TRY IT: When a line of the records contains "rect", copy it.

SOURCE MATERIAL:

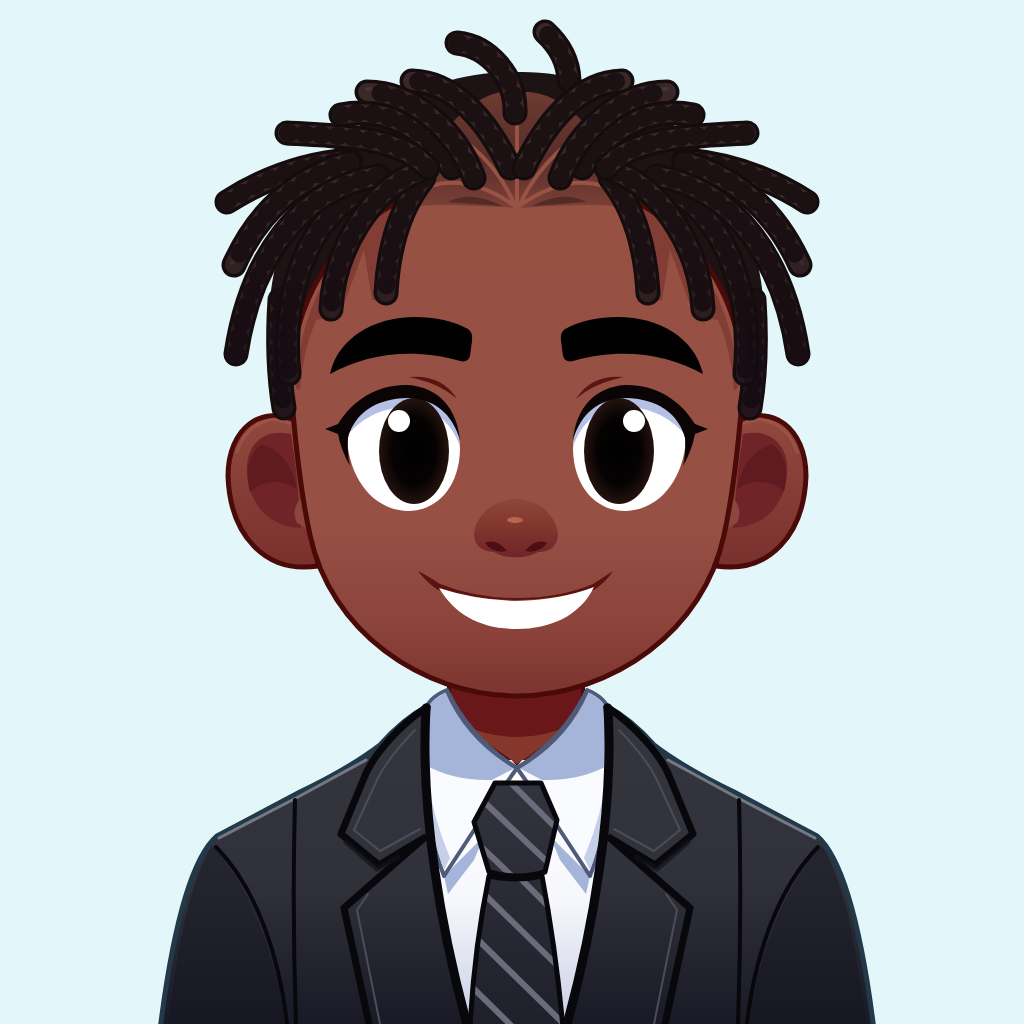
<!DOCTYPE html>
<html lang="en">
<head>
<meta charset="utf-8">
<title>Character portrait</title>
<style>
:root{--sky:#e3f6fa;--line:#4a0a08;--ink:#0a0a10;--loc:#3a2829;--loc-edge:#150c0e;--loc-ring:#1b1012;--loc-shine:#533c3b;--suit-edge:#22394a;--seam:#07070c;--white:#fff;--shade:#a5b5d9;--collar-line:#4f5a78;--neck:#691719;--neck-low:#85372c;--stripe:#6b6b7c}
html,body{margin:0;width:1024px;height:1024px;overflow:hidden;background:var(--sky)}
svg{display:block}
path,use{stroke-linecap:round;stroke-linejoin:round}
.edge,.body,.ring,.shine{fill:none}
.edge{stroke:var(--loc-edge);stroke-width:25}
.body{stroke:var(--loc);stroke-width:18}
.shine{stroke:var(--loc-shine);stroke-width:4;opacity:.55}
.ring{stroke:var(--loc-ring);stroke-width:18;stroke-dasharray:2.2 14;stroke-linecap:butt}
.seam{fill:none;stroke:var(--seam);stroke-width:5}
</style>
</head>
<body>
<svg width="1024" height="1024" viewBox="0 0 1024 1024" role="img" aria-label="Smiling cartoon young man with short locs, wearing a dark suit and striped tie">
<defs>
<linearGradient id="skin" gradientUnits="userSpaceOnUse" x1="0" y1="200" x2="0" y2="696">
<stop offset="0" stop-color="#965143"/><stop offset=".65" stop-color="#965044"/><stop offset=".85" stop-color="#8c443b"/><stop offset="1" stop-color="#7c352f"/>
</linearGradient>
<linearGradient id="earSkin" x1="0" y1="0" x2="0" y2="1"><stop offset="0" stop-color="#91493e"/><stop offset="1" stop-color="#7a302d"/></linearGradient>
<linearGradient id="cloth" gradientUnits="userSpaceOnUse" x1="0" y1="700" x2="0" y2="1024"><stop offset="0" stop-color="#34353d"/><stop offset=".55" stop-color="#30313a"/><stop offset="1" stop-color="#191a25"/></linearGradient>
<linearGradient id="shirt" gradientUnits="userSpaceOnUse" x1="0" y1="780" x2="0" y2="1024"><stop offset="0" stop-color="#fff"/><stop offset=".5" stop-color="#f6f7fc"/><stop offset="1" stop-color="#c9cfe4"/></linearGradient>
<linearGradient id="tieCloth" gradientUnits="userSpaceOnUse" x1="0" y1="780" x2="0" y2="1024"><stop offset="0" stop-color="#34343e"/><stop offset="1" stop-color="#20202a"/></linearGradient>
<linearGradient id="scalp" gradientUnits="userSpaceOnUse" x1="0" y1="95" x2="0" y2="207"><stop offset="0" stop-color="#6b3a31"/><stop offset=".55" stop-color="#5a2e2a"/><stop offset="1" stop-color="#7a4036"/></linearGradient>
<linearGradient id="nose" x1="0" y1="0" x2="0" y2="1"><stop offset="0" stop-color="#8d473d"/><stop offset=".4" stop-color="#84392f"/><stop offset="1" stop-color="#702428"/></linearGradient>
<radialGradient id="iris"><stop offset="0" stop-color="#000"/><stop offset=".62" stop-color="#050202"/><stop offset="1" stop-color="#24130f"/></radialGradient>
<linearGradient id="tipDark" gradientUnits="userSpaceOnUse" x1="0" y1="170" x2="0" y2="400"><stop offset="0" stop-color="#140b10" stop-opacity="0"/><stop offset="1" stop-color="#120a14" stop-opacity=".6"/></linearGradient>
<clipPath id="eyeClip"><path d="M347 440C352 408 378 394 408 394C440 394 460 420 460 450C459 488 436 511 408 511C372 510 350 478 347 440Z"/></clipPath>
<clipPath id="knotClip"><path d="M495 783H541L557 820L545 872Q517 880 489 872L474 822Z"/></clipPath>
<clipPath id="bladeClip"><path d="M489 876Q517 882 542 876Q556 950 563 1024H470Q474 950 489 876Z"/></clipPath>
<clipPath id="shirtClip"><path d="M447 690Q429 697 424 712C420 810 440 930 466 1024H568C594 930 614 810 610 712Q605 697 585 690L517 766Z"/></clipPath>

<path id="l1" d="M350 160Q285 165 227 202"/>
<path id="l2" d="M350 162Q270 185 234 265"/>
<path id="l3" d="M378 176C300 188 250 260 236 354"/>
<path id="l4" d="M385 182C312 200 280 290 289 374"/>
<path id="l5" d="M418 172C370 190 334 250 331 309"/>
<path id="l6" d="M424 178Q390 220 386 293"/>
<path id="l7" d="M428 168C400 136 340 136 287 133"/>
<path id="l8" d="M452 168C425 128 385 106 341 115"/>
<path id="l9" d="M474 178C456 130 412 92 367 92"/>
<path id="l10" d="M510 168C488 122 455 82 412 81"/>
<path id="l11" d="M280 300Q276 360 284 408"/>
<path id="l12" d="M515 113C516 76 488 46 457 43"/>
<path id="l13" d="M569 80C568 58 556 42 545 32"/>

<g id="sideLocs">
<use href="#l11" class="edge"/><use href="#l11" class="body"/><use href="#l11" class="ring"/>
<use href="#l1" class="edge"/><use href="#l1" class="body"/><use href="#l1" class="shine" y="-3"/><use href="#l1" class="ring"/>
<use href="#l2" class="edge"/><use href="#l2" class="body"/><use href="#l2" class="shine" x="-2" y="-2"/><use href="#l2" class="ring"/>
<use href="#l4" class="edge"/><use href="#l4" class="body"/><use href="#l4" class="shine" x="-2" y="-2"/><use href="#l4" class="ring"/>
<use href="#l3" class="edge"/><use href="#l3" class="body"/><use href="#l3" class="shine" x="-2" y="-2"/><use href="#l3" class="ring"/>
<use href="#l6" class="edge"/><use href="#l6" class="body"/><use href="#l6" class="shine" x="-2" y="-2"/><use href="#l6" class="ring"/>
<use href="#l5" class="edge"/><use href="#l5" class="body"/><use href="#l5" class="shine" x="-2" y="-2"/><use href="#l5" class="ring"/>
<g fill="none" stroke="url(#tipDark)" stroke-width="18"><use href="#l2"/><use href="#l3"/><use href="#l4"/><use href="#l5"/><use href="#l6"/><use href="#l11"/></g>
</g>
<g id="crownLocs">
<use href="#l10" class="edge"/><use href="#l10" class="body"/><use href="#l10" class="shine" y="-3"/><use href="#l10" class="ring"/>
<use href="#l8" class="edge"/><use href="#l8" class="body"/><use href="#l8" class="shine" y="-3"/><use href="#l8" class="ring"/>
<use href="#l9" class="edge"/><use href="#l9" class="body"/><use href="#l9" class="shine" y="-3"/><use href="#l9" class="ring"/>
<use href="#l7" class="edge"/><use href="#l7" class="body"/><use href="#l7" class="shine" y="-3"/><use href="#l7" class="ring"/>
</g>

<g id="ear">
<path d="M298 422C262 403 228 428 228 476C230 535 265 574 318 566Z" fill="url(#earSkin)" stroke="var(--line)" stroke-width="5"/>
<path d="M291 434C262 428 245 446 247 474C250 508 272 527 301 528L296 470Z" fill="#702427"/>
<path d="M262 444C280 450 294 466 297 490C284 478 262 480 250 492C244 470 250 452 262 444Z" fill="#601b20"/>
<path d="M303 496Q290 508 297 523L306 528Z" fill="#8d463c"/>
<path d="M237 452Q246 424 274 419L293 424" fill="none" stroke="#a65c4c" stroke-width="3" opacity=".6"/>
</g>

<g id="eye">
<path d="M347 440C352 408 378 394 408 394C440 394 460 420 460 450C459 488 436 511 408 511C372 510 350 478 347 440Z" fill="var(--white)"/>
<g clip-path="url(#eyeClip)">
<path d="M340 446C360 412 395 404 420 408Q450 414 462 452V380H340Z" fill="#b4c1e4"/>
<ellipse cx="414" cy="451" rx="35" ry="53" fill="url(#iris)"/>
</g>
<circle cx="399" cy="421" r="11" fill="var(--white)"/>
<path d="M325 429L338 424C354 398 380 384 408 385C438 387 457 408 460 440C452 413 434 399 408 398C376 398 354 414 348 438Q347 454 350 466Q341 450 338 434Z" fill="#0b0405"/>
<path d="M409 377Q442 374 457 399Q439 383 409 377Z" fill="#5c1512"/>
</g>
<path id="brow" d="M330 374C338 338 374 317 415 317Q446 317 468 329Q473 332 472 341L470 356Q468 363 460 361C412 347 366 354 330 374Z" fill="#020102"/>

<g id="jacketHalf">
<path d="M428 706Q404 718 380 745Q350 768 300 792L217 836C187 862 170 950 160 1030H468C442 930 420 810 428 706Z" fill="url(#cloth)" stroke="var(--suit-edge)" stroke-width="5"/>
<path d="M212 846C190 880 177 950 168 1024H284C276 950 246 880 212 846Z" fill="#15161f" opacity=".45"/>
<path d="M219 838L298 797L366 760" fill="none" stroke="#747984" stroke-width="3"/>
<path d="M216 847C258 890 280 960 287 1024M295 800Q292 910 296 1024" class="seam" style="stroke-width:4"/>
<path d="M427 707C398 726 372 757 364 778L341 834L379 865L424 838M424 838L344 908L369 1024" class="seam" style="stroke-width:7"/>
<path d="M415 730Q388 758 378 778L354 830L380 851L420 829M368 894L357 910L380 1024" fill="none" stroke="#4b4d57" stroke-width="2"/>
<path d="M346 842L377 869L398 857" fill="none" stroke="#12131b" stroke-width="5" opacity=".7"/>
<path d="M426 708C420 810 441 930 468 1028" class="seam" style="stroke-width:9"/>
</g>
<g id="collarHalf">
<path d="M447 690Q429 697 424 712C421 780 428 835 444 876L482 818L517 768Q470 738 447 690Z" fill="#fafbff" stroke="var(--collar-line)" stroke-width="4"/>
<path d="M447 692Q430 699 426 713L424 764Q452 781 492 780L515 768Q470 738 447 692Z" fill="var(--shade)"/>
<path d="M425 766Q428 830 444 870L450 858Q432 815 425 766Z" fill="#c5cfe8"/>
<path d="M447 691Q468 740 517 768" fill="none" stroke="var(--collar-line)" stroke-width="4"/>
</g>
</defs>

<rect id="background" width="1024" height="1024" fill="var(--sky)"/>

<g id="outfit">
<path d="M449 670H583V730L517 766L449 716Z" fill="var(--neck)" stroke="var(--line)" stroke-width="4"/>
<path d="M460 724Q517 750 574 724L517 764Z" fill="var(--neck-low)"/>
<g clip-path="url(#shirtClip)">
<rect x="415" y="760" width="205" height="264" fill="url(#shirt)"/>
<path d="M444 876L484 836L474 860L448 894ZM590 876L550 836L560 860L586 894Z" fill="var(--shade)"/>
</g>
<use href="#collarHalf"/>
<use href="#collarHalf" transform="matrix(-1 0 0 1 1034 0)"/>
<g id="tie">
<g clip-path="url(#bladeClip)">
<rect x="465" y="870" width="105" height="154" fill="url(#tieCloth)"/>
<path d="M510 868L570 928M480 890L570 978M470 932L570 1030M465 980L530 1044" fill="none" stroke="var(--stripe)" stroke-width="6"/>
</g>
<path d="M489 876Q517 882 542 876Q556 950 563 1028H470Q474 950 489 876Z" class="seam"/>
<g clip-path="url(#knotClip)">
<rect x="470" y="778" width="90" height="102" fill="url(#tieCloth)"/>
<path d="M506 778L566 838M480 798L560 874M470 836L516 880" fill="none" stroke="var(--stripe)" stroke-width="6"/>
</g>
<path d="M495 783H541L557 820L545 872Q517 880 489 872L474 822Z" class="seam"/>
</g>
<use href="#jacketHalf"/>
<use href="#jacketHalf" transform="matrix(-1 0 0 1 1034 0)"/>
</g>

<g id="head">
<path id="hairBase" d="M282 416C262 350 262 270 300 200C330 130 420 70 517 72C614 70 704 130 734 200C772 270 770 350 752 416Z" fill="#1d1214"/>
<use href="#ear"/>
<use href="#ear" transform="matrix(-1 0 0 1 1034 0)"/>
<path id="face" d="M291 388C295 440 300 490 310 535C330 630 420 695 517 696C614 695 704 630 724 535C734 490 739 440 743 388C744 320 715 250 645 207Q610 188 517 190Q424 188 389 207C319 250 290 320 291 388Z" fill="url(#skin)" stroke="var(--line)" stroke-width="5"/>
<path id="hairShadow" d="M296 388C297 320 330 250 385 212L425 198L400 230Q398 270 396 302L372 300L364 250L340 315L316 320Q303 350 300 390ZM738 388C737 320 704 250 649 212L609 198L634 230Q636 270 638 302L662 300L670 250L694 315L718 320Q731 350 734 390Z" fill="#7b382f" opacity=".75"/>
<path id="hairline" d="M418 206Q445 203 517 208Q589 203 616 206L598 140Q565 95 530 92H500Q465 100 430 150Z" fill="url(#scalp)"/>
<path id="partings" d="M430 186Q470 174 515 206Q500 170 470 145M604 186Q564 174 519 206Q536 170 566 145M517 206L517 110" fill="none" stroke="#985344" stroke-width="4"/>
<path d="M448 202Q470 190 502 206ZM586 202Q564 190 532 206Z" fill="#542a27"/>

<g id="eyes">
<use href="#brow"/>
<use href="#brow" transform="matrix(-1 0 0 1 1033 0)"/>
<use href="#eye"/>
<use href="#eye" transform="matrix(-1 0 0 1 1033 0)"/>
</g>
<g id="noseShape">
<path d="M474 536C474 516 494 499 516 499C538 499 558 516 558 536Q556 552 538 552Q528 558 516 557Q504 558 494 552Q476 551 474 536Z" fill="url(#nose)"/>
<path d="M485 543Q496 538 507 551Q493 554 485 543ZM547 543Q536 538 525 551Q539 554 547 543Z" fill="#4d0f15"/>
<ellipse cx="515" cy="520" rx="8" ry="3" fill="#b8664f"/>
</g>
<g id="mouth">
<path d="M418 571Q428 576 440 584Q475 598 517 598Q560 598 593 584Q604 577 613 571Q606 582 594 590L580 592Q517 608 452 592L438 590Q426 582 418 571Z" fill="#5b1211"/>
<path d="M439 588Q475 600 517 601Q560 600 594 587C580 616 550 629 517 629C482 629 456 616 439 588Z" fill="var(--white)"/>
</g>
</g>

<g id="hair">
<use href="#sideLocs"/>
<use href="#sideLocs" transform="matrix(-1 0 0 1 1034 0)"/>
<use href="#l13" class="edge"/><use href="#l13" class="body"/><use href="#l13" class="shine" x="-2" y="-2"/><use href="#l13" class="ring"/>
<use href="#crownLocs"/>
<use href="#crownLocs" transform="matrix(-1 0 0 1 1034 0)"/>
<use href="#l12" class="edge"/><use href="#l12" class="body"/><use href="#l12" class="shine" y="-3"/><use href="#l12" class="ring"/>
</g>
</svg>
</body>
</html>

WRITTEN RESPONSE:
<rect id="background" width="1024" height="1024" fill="var(--sky)"/>
<rect x="415" y="760" width="205" height="264" fill="url(#shirt)"/>
<rect x="465" y="870" width="105" height="154" fill="url(#tieCloth)"/>
<rect x="470" y="778" width="90" height="102" fill="url(#tieCloth)"/>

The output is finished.